§ PROBLEM DESCRIPTION: Could you please write out each line of the records exactly, minus the pictures?

[[ DATA FOR THIS TASK, beginning ]]

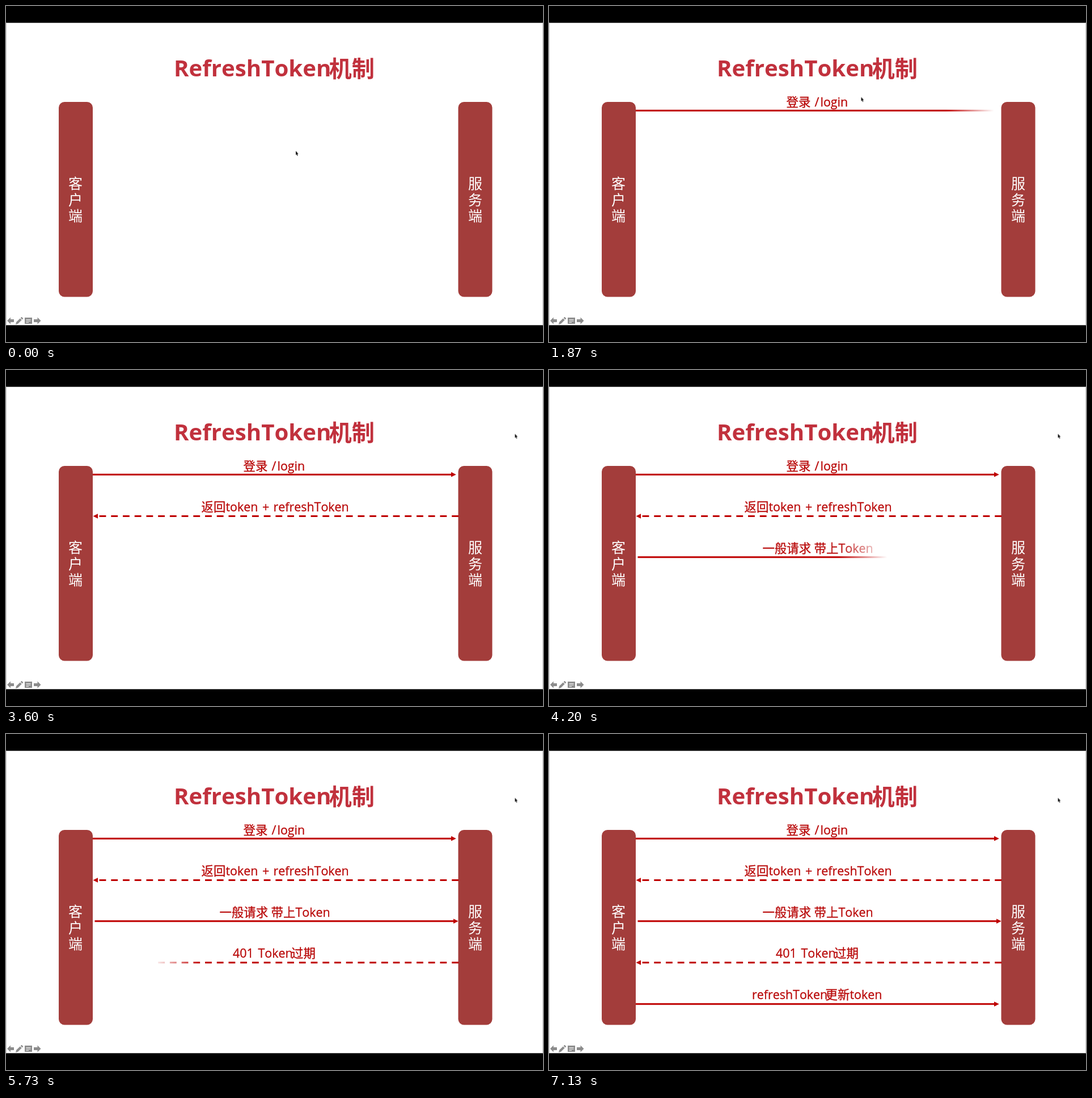
An HTML page for the animation above (8000 ms loop, 947 by 592 pixels).

```html
<!DOCTYPE html>
<html lang="zh-CN">
<head>
<meta charset="utf-8">
<title>RefreshToken机制</title>
<style>
@property --front { syntax: "<length>"; inherits: false; initial-value: 150px; }

html, body { margin: 0; width: 100%; height: 100%; overflow: hidden; background: #000; }
svg { position: absolute; left: 0; top: 0; width: 947px; height: 592px; }
text { font-family: "Open Sans", "Noto Sans CJK SC", "Noto Sans CJK", "Noto Sans", sans-serif; font-kerning: none; }

.title { font-size: 40.2px; font-weight: 700; fill: #c1313d; }
.bar { fill: #a33d3b; }
.side { font-size: 25px; fill: #fff; text-anchor: middle; }
.icons { fill: #8c8c8c; }

/* Each message is wiped in behind a soft edge, along its arrow. */
.row {
  --feather: 85px;
  --dir: 90deg;
  -webkit-mask-image: linear-gradient(var(--dir), #000 calc(var(--front) - var(--feather)), transparent var(--front));
  mask-image: linear-gradient(var(--dir), #000 calc(var(--front) - var(--feather)), transparent var(--front));
  animation: 8s linear infinite;
}
.row text { font-size: 21.4px; fill: #b90808; stroke: #b90808; stroke-width: 0.3; }
.row path { stroke: #bf0000; stroke-width: 2.96; fill: none; marker-end: url(#head); }
.reply { --dir: 270deg; }
.reply path { stroke-dasharray: 11.84 8.88; }

.login   { animation-name: login; }
.issue   { animation-name: issue; }
.request { animation-name: request; }
.expired { animation-name: expired; }
.renew   { animation-name: renew; }

@keyframes login   { 0%, 17.97% { --front: 150px } 24.22%, 100% { --front: 882px } }
@keyframes issue   { 0%, 32.97% { --front: 150px } 39.22%, 100% { --front: 882px } }
@keyframes request { 0%, 48.7%  { --front: 150px } 54.95%, 100% { --front: 882px } }
@keyframes expired { 0%, 67.05% { --front: 150px } 73.3%, 100%  { --front: 882px } }
@keyframes renew   { 0%, 82.84% { --front: 150px } 89.09%, 100% { --front: 882px } }

.cursor { animation: point 8s linear infinite; }
@keyframes point {
  0%, 0.4%       { transform: translate(511px, 255.5px) }
  3.375%, 12.6%  { transform: translate(545.5px, 148.5px) }
  15%, 24.25%    { transform: translate(550.5px, 160.5px) }
  28.4%          { transform: translate(553.5px, 231px) }
  29.1%, 33%     { transform: translate(554px, 232px); animation-timing-function: ease-out }
  36.6%          { transform: translate(872px, 118.5px); animation-timing-function: ease-out }
  42.5%, 43.3%   { transform: translate(896.5px, 113.5px) }
  45%, 100%      { transform: translate(897.5px, 112.5px) }
}
</style>
</head>
<body>
<svg viewBox="0 0 947 592">
  <defs>
    <marker id="head" markerWidth="3" markerHeight="3" refX="0.1" refY="1.5" orient="auto">
      <path d="M0 0L3 1.5L0 3Z" style="fill:#bf0000;stroke:none;marker:none"/>
    </marker>
  </defs>
  <rect y="29.65" width="947" height="532.7" fill="#fff"/>
  <path d="M0.5 29.65V562.35M946.5 29.65V562.35" stroke="#cfcfcf"/>
  <text class="title" y="124"><tspan x="296">RefreshToken</tspan><tspan x="569.5" y="125">机制</tspan></text>

  <rect class="bar" x="93" y="169" width="60" height="343.5" rx="10"/>
  <rect class="bar" x="797.5" y="169" width="60" height="343.5" rx="10"/>
  <text class="side"><tspan x="122.5" y="322.3">客</tspan><tspan x="122.5" y="350.6">户</tspan><tspan x="122.5" y="378.9">端</tspan></text>
  <text class="side"><tspan x="827.5" y="322.3">服</tspan><tspan x="827.5" y="350.6">务</tspan><tspan x="827.5" y="378.9">端</tspan></text>

  <g class="icons">
    <path d="M2 554.5L8 548.5V552H14V557H8V560.5Z"/>
    <path d="M17 561L18.2 556.8L24.8 550.4L27.7 553.3L21.2 559.8ZM25.7 549.5L27.6 547.8L30.4 550.6L28.6 552.4Z"/>
    <path d="M33 549H46V560H33Z"/>
    <path d="M35.5 552.5H43.5M35.5 555H43.5M35.5 557.5H40" stroke="#fff"/>
    <path d="M61.5 554.5L55.5 548.5V552H49V557H55.5V560.5Z"/>
  </g>
</svg>

<svg class="row login" viewBox="0 0 947 592">
  <text y="176.5"><tspan x="418.5">登录</tspan><tspan x="468.5">/</tspan><tspan x="478.5">login</tspan></text>
  <path d="M153 184.2H785.2"/>
</svg>
<svg class="row reply issue" viewBox="0 0 947 592">
  <text y="249.2"><tspan x="344.5">返回</tspan><tspan x="387.5">token</tspan><tspan x="452">+</tspan><tspan x="471.5">refreshToken</tspan></text>
  <path d="M798 257.5H162"/>
</svg>
<svg class="row request" viewBox="0 0 947 592">
  <text y="321.6"><tspan x="376.5">一般请求</tspan><tspan x="467.5">带上</tspan><tspan x="510.5">Token</tspan></text>
  <path d="M156.5 329.8H789"/>
</svg>
<svg class="row reply expired" viewBox="0 0 947 592">
  <text y="394.2"><tspan x="400">401</tspan><tspan x="444.5">Token</tspan><tspan x="503">过期</tspan></text>
  <path d="M798 402.7H162"/>
</svg>
<svg class="row renew" viewBox="0 0 947 592">
  <text y="467"><tspan x="358">refreshToken</tspan><tspan x="487.5">更新</tspan><tspan x="530.5">token</tspan></text>
  <path d="M153 475.8H785.2"/>
</svg>

<svg viewBox="0 0 947 592">
  <path class="cursor" d="M0 0V7L1.5 5.7L2.6 8.4L3.8 7.9L2.7 5.3H4.8Z" fill="#111" stroke="#fff" stroke-width="0.8" paint-order="stroke"/>
</svg>
</body>
</html>
```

[[ DATA FOR THIS TASK, end ]]

§ EXERCISE ANSWER:
An HTML page for the animation above (8000 ms loop, 947 by 592 pixels).

```html
<!DOCTYPE html>
<html lang="zh-CN">
<head>
<meta charset="utf-8">
<title>RefreshToken机制</title>
<style>
@property --front { syntax: "<length>"; inherits: false; initial-value: 150px; }

html, body { margin: 0; width: 100%; height: 100%; overflow: hidden; background: #000; }
svg { position: absolute; left: 0; top: 0; width: 947px; height: 592px; }
text { font-family: "Open Sans", "Noto Sans CJK SC", "Noto Sans CJK", "Noto Sans", sans-serif; font-kerning: none; }

.title { font-size: 40.2px; font-weight: 700; fill: #c1313d; }
.bar { fill: #a33d3b; }
.side { font-size: 25px; fill: #fff; text-anchor: middle; }
.icons { fill: #8c8c8c; }

/* Each message is wiped in behind a soft edge, along its arrow. */
.row {
  --feather: 85px;
  --dir: 90deg;
  -webkit-mask-image: linear-gradient(var(--dir), #000 calc(var(--front) - var(--feather)), transparent var(--front));
  mask-image: linear-gradient(var(--dir), #000 calc(var(--front) - var(--feather)), transparent var(--front));
  animation: 8s linear infinite;
}
.row text { font-size: 21.4px; fill: #b90808; stroke: #b90808; stroke-width: 0.3; }
.row path { stroke: #bf0000; stroke-width: 2.96; fill: none; marker-end: url(#head); }
.reply { --dir: 270deg; }
.reply path { stroke-dasharray: 11.84 8.88; }

.login   { animation-name: login; }
.issue   { animation-name: issue; }
.request { animation-name: request; }
.expired { animation-name: expired; }
.renew   { animation-name: renew; }

@keyframes login   { 0%, 17.97% { --front: 150px } 24.22%, 100% { --front: 882px } }
@keyframes issue   { 0%, 32.97% { --front: 150px } 39.22%, 100% { --front: 882px } }
@keyframes request { 0%, 48.7%  { --front: 150px } 54.95%, 100% { --front: 882px } }
@keyframes expired { 0%, 67.05% { --front: 150px } 73.3%, 100%  { --front: 882px } }
@keyframes renew   { 0%, 82.84% { --front: 150px } 89.09%, 100% { --front: 882px } }

.cursor { animation: point 8s linear infinite; }
@keyframes point {
  0%, 0.4%       { transform: translate(511px, 255.5px) }
  3.375%, 12.6%  { transform: translate(545.5px, 148.5px) }
  15%, 24.25%    { transform: translate(550.5px, 160.5px) }
  28.4%          { transform: translate(553.5px, 231px) }
  29.1%, 33%     { transform: translate(554px, 232px); animation-timing-function: ease-out }
  36.6%          { transform: translate(872px, 118.5px); animation-timing-function: ease-out }
  42.5%, 43.3%   { transform: translate(896.5px, 113.5px) }
  45%, 100%      { transform: translate(897.5px, 112.5px) }
}
</style>
</head>
<body>
<svg viewBox="0 0 947 592">
  <defs>
    <marker id="head" markerWidth="3" markerHeight="3" refX="0.1" refY="1.5" orient="auto">
      <path d="M0 0L3 1.5L0 3Z" style="fill:#bf0000;stroke:none;marker:none"/>
    </marker>
  </defs>
  <rect y="29.65" width="947" height="532.7" fill="#fff"/>
  <path d="M0.5 29.65V562.35M946.5 29.65V562.35" stroke="#cfcfcf"/>
  <text class="title" y="124"><tspan x="296">RefreshToken</tspan><tspan x="569.5" y="125">机制</tspan></text>

  <rect class="bar" x="93" y="169" width="60" height="343.5" rx="10"/>
  <rect class="bar" x="797.5" y="169" width="60" height="343.5" rx="10"/>
  <text class="side"><tspan x="122.5" y="322.3">客</tspan><tspan x="122.5" y="350.6">户</tspan><tspan x="122.5" y="378.9">端</tspan></text>
  <text class="side"><tspan x="827.5" y="322.3">服</tspan><tspan x="827.5" y="350.6">务</tspan><tspan x="827.5" y="378.9">端</tspan></text>

  <g class="icons">
    <path d="M2 554.5L8 548.5V552H14V557H8V560.5Z"/>
    <path d="M17 561L18.2 556.8L24.8 550.4L27.7 553.3L21.2 559.8ZM25.7 549.5L27.6 547.8L30.4 550.6L28.6 552.4Z"/>
    <path d="M33 549H46V560H33Z"/>
    <path d="M35.5 552.5H43.5M35.5 555H43.5M35.5 557.5H40" stroke="#fff"/>
    <path d="M61.5 554.5L55.5 548.5V552H49V557H55.5V560.5Z"/>
  </g>
</svg>

<svg class="row login" viewBox="0 0 947 592">
  <text y="176.5"><tspan x="418.5">登录</tspan><tspan x="468.5">/</tspan><tspan x="478.5">login</tspan></text>
  <path d="M153 184.2H785.2"/>
</svg>
<svg class="row reply issue" viewBox="0 0 947 592">
  <text y="249.2"><tspan x="344.5">返回</tspan><tspan x="387.5">token</tspan><tspan x="452">+</tspan><tspan x="471.5">refreshToken</tspan></text>
  <path d="M798 257.5H162"/>
</svg>
<svg class="row request" viewBox="0 0 947 592">
  <text y="321.6"><tspan x="376.5">一般请求</tspan><tspan x="467.5">带上</tspan><tspan x="510.5">Token</tspan></text>
  <path d="M156.5 329.8H789"/>
</svg>
<svg class="row reply expired" viewBox="0 0 947 592">
  <text y="394.2"><tspan x="400">401</tspan><tspan x="444.5">Token</tspan><tspan x="503">过期</tspan></text>
  <path d="M798 402.7H162"/>
</svg>
<svg class="row renew" viewBox="0 0 947 592">
  <text y="467"><tspan x="358">refreshToken</tspan><tspan x="487.5">更新</tspan><tspan x="530.5">token</tspan></text>
  <path d="M153 475.8H785.2"/>
</svg>

<svg viewBox="0 0 947 592">
  <path class="cursor" d="M0 0V7L1.5 5.7L2.6 8.4L3.8 7.9L2.7 5.3H4.8Z" fill="#111" stroke="#fff" stroke-width="0.8" paint-order="stroke"/>
</svg>
</body>
</html>
```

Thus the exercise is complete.